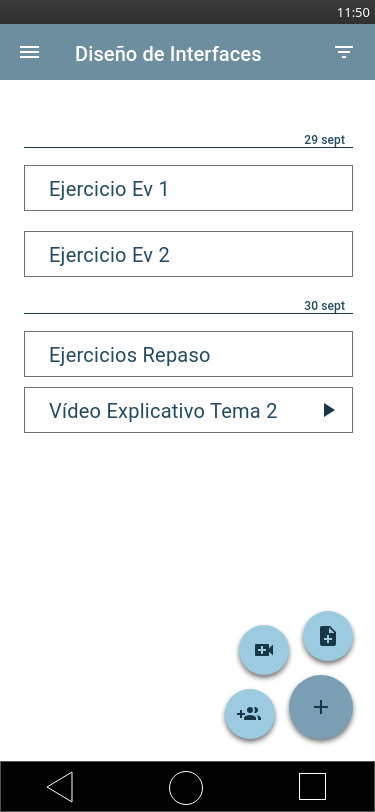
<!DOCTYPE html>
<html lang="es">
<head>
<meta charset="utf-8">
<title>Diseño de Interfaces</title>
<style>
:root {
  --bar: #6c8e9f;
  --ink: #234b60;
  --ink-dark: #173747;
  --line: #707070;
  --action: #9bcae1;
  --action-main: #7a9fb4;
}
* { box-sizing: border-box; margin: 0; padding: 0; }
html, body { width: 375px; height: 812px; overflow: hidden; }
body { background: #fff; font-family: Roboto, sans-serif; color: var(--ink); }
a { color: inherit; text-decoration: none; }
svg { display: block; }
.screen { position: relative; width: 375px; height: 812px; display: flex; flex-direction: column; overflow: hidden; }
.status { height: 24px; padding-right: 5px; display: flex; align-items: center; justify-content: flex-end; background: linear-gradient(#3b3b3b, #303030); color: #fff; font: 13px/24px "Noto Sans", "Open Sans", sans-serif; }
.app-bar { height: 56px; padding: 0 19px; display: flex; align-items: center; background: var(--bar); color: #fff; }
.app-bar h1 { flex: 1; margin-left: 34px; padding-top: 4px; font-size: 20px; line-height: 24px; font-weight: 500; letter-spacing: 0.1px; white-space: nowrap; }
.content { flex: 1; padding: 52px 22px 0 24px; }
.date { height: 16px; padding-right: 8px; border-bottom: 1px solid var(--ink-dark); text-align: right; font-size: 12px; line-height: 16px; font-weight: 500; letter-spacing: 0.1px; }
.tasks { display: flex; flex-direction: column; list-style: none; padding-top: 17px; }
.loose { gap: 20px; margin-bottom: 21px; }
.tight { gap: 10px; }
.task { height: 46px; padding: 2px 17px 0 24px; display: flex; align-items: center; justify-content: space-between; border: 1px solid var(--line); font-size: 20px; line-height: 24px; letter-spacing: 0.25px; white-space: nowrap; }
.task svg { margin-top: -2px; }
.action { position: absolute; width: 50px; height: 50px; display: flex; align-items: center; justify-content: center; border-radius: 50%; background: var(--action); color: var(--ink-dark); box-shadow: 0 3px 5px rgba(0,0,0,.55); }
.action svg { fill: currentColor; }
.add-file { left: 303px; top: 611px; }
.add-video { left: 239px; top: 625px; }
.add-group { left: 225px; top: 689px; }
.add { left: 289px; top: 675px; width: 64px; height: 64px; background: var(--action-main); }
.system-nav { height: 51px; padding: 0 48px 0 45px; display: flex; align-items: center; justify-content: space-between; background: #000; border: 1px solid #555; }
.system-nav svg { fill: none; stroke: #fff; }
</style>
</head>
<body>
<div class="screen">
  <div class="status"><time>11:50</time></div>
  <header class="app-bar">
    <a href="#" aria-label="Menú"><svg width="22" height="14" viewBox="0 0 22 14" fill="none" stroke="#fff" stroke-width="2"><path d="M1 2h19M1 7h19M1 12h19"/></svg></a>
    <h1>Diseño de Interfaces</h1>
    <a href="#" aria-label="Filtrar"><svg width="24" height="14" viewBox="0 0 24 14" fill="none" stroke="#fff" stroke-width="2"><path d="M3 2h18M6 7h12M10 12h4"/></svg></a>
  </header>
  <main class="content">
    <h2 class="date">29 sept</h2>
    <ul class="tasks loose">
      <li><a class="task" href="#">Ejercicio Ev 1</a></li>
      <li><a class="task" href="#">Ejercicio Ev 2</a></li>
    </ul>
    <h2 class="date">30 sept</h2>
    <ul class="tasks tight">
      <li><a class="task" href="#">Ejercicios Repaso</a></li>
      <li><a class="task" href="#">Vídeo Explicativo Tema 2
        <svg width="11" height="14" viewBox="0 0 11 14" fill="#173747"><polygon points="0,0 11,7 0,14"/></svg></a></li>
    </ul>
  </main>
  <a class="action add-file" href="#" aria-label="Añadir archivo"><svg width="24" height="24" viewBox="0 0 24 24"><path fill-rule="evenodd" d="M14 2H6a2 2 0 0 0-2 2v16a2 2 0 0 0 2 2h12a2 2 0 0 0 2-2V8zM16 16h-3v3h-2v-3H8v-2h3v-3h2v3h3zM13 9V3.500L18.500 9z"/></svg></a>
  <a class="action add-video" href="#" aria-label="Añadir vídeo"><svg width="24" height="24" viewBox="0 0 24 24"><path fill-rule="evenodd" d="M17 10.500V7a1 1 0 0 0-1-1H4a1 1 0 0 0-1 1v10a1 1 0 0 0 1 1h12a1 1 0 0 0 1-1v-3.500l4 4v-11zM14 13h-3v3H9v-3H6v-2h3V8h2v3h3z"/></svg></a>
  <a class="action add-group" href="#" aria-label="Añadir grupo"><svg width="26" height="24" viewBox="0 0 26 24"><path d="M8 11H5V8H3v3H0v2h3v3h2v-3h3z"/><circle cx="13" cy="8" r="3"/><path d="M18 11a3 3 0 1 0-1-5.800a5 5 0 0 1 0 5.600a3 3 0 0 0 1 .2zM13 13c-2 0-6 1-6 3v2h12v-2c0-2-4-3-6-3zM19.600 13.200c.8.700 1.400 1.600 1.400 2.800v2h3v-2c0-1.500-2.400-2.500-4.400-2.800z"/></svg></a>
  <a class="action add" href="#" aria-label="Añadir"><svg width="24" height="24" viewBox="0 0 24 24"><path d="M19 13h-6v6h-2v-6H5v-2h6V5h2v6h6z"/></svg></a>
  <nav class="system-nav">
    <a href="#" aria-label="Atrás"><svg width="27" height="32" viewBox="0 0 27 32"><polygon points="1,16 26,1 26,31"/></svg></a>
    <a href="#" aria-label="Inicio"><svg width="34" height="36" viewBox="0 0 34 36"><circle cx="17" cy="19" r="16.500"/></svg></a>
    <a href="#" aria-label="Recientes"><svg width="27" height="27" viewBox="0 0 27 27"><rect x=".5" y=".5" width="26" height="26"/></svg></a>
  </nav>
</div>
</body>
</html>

EXERCISE AIM:
Select, from the listing, all lines that include the word "html".

YOUR RESPONSE:
<!DOCTYPE html>
<html lang="es">
html, body { width: 375px; height: 812px; overflow: hidden; }
</html>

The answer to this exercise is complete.